13. McQuaid F, Snape M, John T, Kelly S, Robinson H, Yu L, Toneatto D, D’Agostino D, Dull P, Pollard A. Persistence of specific bactericidal antibodies at 5years of age after vaccination against serogroup B meningococcus in infancy and at 40 months. Canadian Medical Association Journal2015; 21;187(7):E215-23. DOI:10.1503 /cmaj.141200 (accessed 23 October 2015).
14. Tan L, Carlone G, Borrow R. Advances in the development of vaccines against Neisseria meningitides. The New England Journal of Medicine 2010;362:1511-20. DOI:10.1056/NEJMra0906357 (accessed 23 October 2015).
15. Electronic Medicines Compendium (EMC). Summary of Product Characteristics. Bexsero Meningococcal Group B vaccine for injection. medicines.org.uk/emc/medicine/28407 (accessed 23 September 2015).
16. Gossger N, Snape M, Yu LM, Finn A, Bona G, Esposito S, Principi N, JDiez-Domingo J, Sokal E, Becker B, Kieninger D, Prymula R, Dull P, Ypma E, Toneatto D, Kimura A, Pollard A. Immunogenicity and tolerability of recombinant serogroup B meningococcal vaccine administered with or without routine infant vaccinations according to different immunization schedules: a randomized controlled trial. JAMA 2012;307(6):573-82.

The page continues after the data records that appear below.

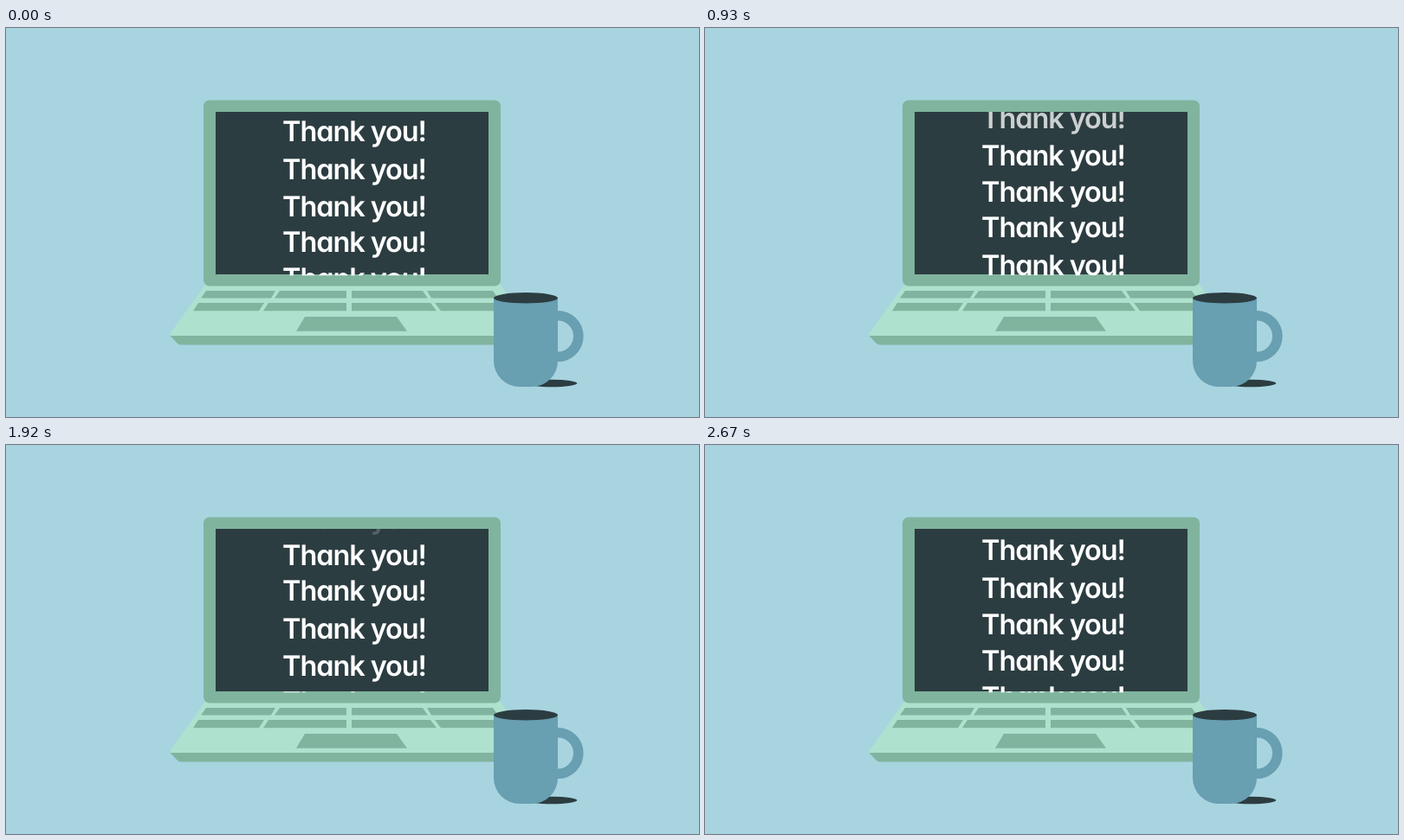
These frames come from a looping animation (800x450 px, 2.7 s). An HTML page:

```html
<!DOCTYPE html>
<html lang="en">
<head>
<meta charset="utf-8">
<title>Thank you</title>
<style>
  html, body { margin: 0; width: 100%; height: 100%; overflow: hidden; background: #a8d4e0; }
  svg { display: block; width: 800px; height: 450px; }
  text {
    font: 600 32.5px Inter, "Open Sans", sans-serif;
    font-feature-settings: "cv11";
    font-optical-sizing: none;
    letter-spacing: -1.1px;
    text-anchor: middle;
    text-rendering: geometricPrecision;
    fill: #fff;
  }
  .green { fill: #80b49e; }
  .mint { fill: #aee2ce; }
  .dark { fill: #2c3d41; }
  .blue { fill: #689fb1; }
</style>
</head>
<body>
<svg viewBox="0 0 800 450">
  <clipPath id="screen"><rect x="242" y="97" width="315" height="189.3"/></clipPath>
  <rect width="800" height="450" fill="#a8d4e0"/>

  <!-- laptop -->
  <path class="mint" d="M230 297H571L609 352Q611 356 609 357H191Q189 356 190 353Z"/>
  <path class="green" d="M189.5 356H610.5L603 364Q601 366.5 598 366.5H202Q199 366.5 197 364Z"/>
  <rect class="green" x="228" y="83.5" width="343" height="215" rx="7"/>
  <rect class="dark" x="242" y="97" width="315" height="188"/>
  <g class="green">
    <path d="M231 304H311L306 312.5H225Z M316 304H393V312.5H310Z M399 304H481L487 312.5H399Z M486 304H562L568 312.5H491Z"/>
    <path d="M222 318H298L292 327.3H216Z M303 318H393V327.3H297Z M399 318H490L497 327.3H399Z M495 318H572L578 327.3H502Z"/>
    <path d="M345 334H451L463 350.7H335Z"/>
  </g>

  <g id="lines" clip-path="url(#screen)"></g>

  <!-- mug -->
  <ellipse class="dark" cx="630" cy="411" rx="29.3" ry="4.2"/>
  <circle cx="637" cy="356.5" r="23.8" fill="none" stroke="#689fb1" stroke-width="11.6"/>
  <path class="blue" d="M563 312H637V385A30 30 0 0 1 607 415H593A30 30 0 0 1 563 385Z"/>
  <ellipse class="dark" cx="600" cy="312.3" rx="37" ry="6.2"/>
</svg>
<script>
  const LOOP = 2700, STEP = 30;
  const PERIOD = 170;                        // four lines scroll past per loop
  const OFFSETS = [119.2, 163, 205.8, 247.6];
  const BASELINE = 11.8;
  const FADE_END = 78, FADE_SPAN = 35;

  const group = document.getElementById("lines");
  const lines = Array.from({ length: 9 }, (_, i) => {
    const node = document.createElementNS("http://www.w3.org/2000/svg", "text");
    node.textContent = "Thank you!";
    node.setAttribute("x", 402);
    group.append(node);
    return { node, start: OFFSETS[i % 4] + PERIOD * Math.floor(i / 4) };
  });

  function draw(now) {
    const t = Math.floor((now % LOOP) / STEP) * STEP;
    const shift = PERIOD * t / LOOP;
    for (const { node, start } of lines) {
      const y = start - shift;
      const alpha = Math.min(1, Math.max(0, (y - FADE_END) / FADE_SPAN));
      node.setAttribute("y", (y + BASELINE).toFixed(2));
      node.setAttribute("opacity", alpha.toFixed(3));
    }
  }

  function tick() {
    draw(performance.now());
    requestAnimationFrame(tick);
  }
  tick();
</script>
</body>
</html>
```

17. Santolaya M, O’Ryan M, Valenzuela M, Prado V, Vergara R, Muñoz A, Toneatto,D, Graña G, Wang H, Clemens R, Dull P. Immunogenicity and tolerability of a multicomponent meningococcal serogroup B (4CMenB) vaccine in healthy adolescents in Chile: a phase 2b/3 randomised, observer-blind, placebo-controlled study. Lancet2012;379(9816):617-24. DOI:10.1016/ S0140-6736(11)61713-3 (accessed 23 October 2015).
18. Public Health England correspondence. Introduction of MenB vaccination for infants. gov.uk/government/publications/menb-
vaccination-introduction-from-1-september-2015 (accessed 23 September 2015).
19. Ed. The case for vaccinating against meningitis B. The Lancet Infectious Diseases2014;14(5):359. DOI: 10.1016/S1473-3099(14)70756-X (accessed 23 October 2015).
20. Frosi G, Biolch A, Sapio M, Rigat F, Gilchrist S, Lucidarme J, Findlow J, Borrow R, Pizza M, Giuliani M, Medini D. Bactericidal antibody against a representative epidemiological meningococcal serogroup B panel confirms that MATS underestimates 4CMenB vaccine strain coverage. Vaccine 2013;31:4968 4974. sciencedirect.com/science/article/pii/S0264410X13010906 (accessed 1 October 2015).
21. Public Health Guidance. MenB vaccine and paracetamol, 2015. gov.uk/government/publications/menb-vaccine-and-paracetamol. (accessed on 12 October 2015).
22. Oxford Vaccine Group. Talking to parents about MenB vaccine: a film for healthcare professionals. ovg.ox.ac.uk/menb-training-film (accessed 14 October 2015).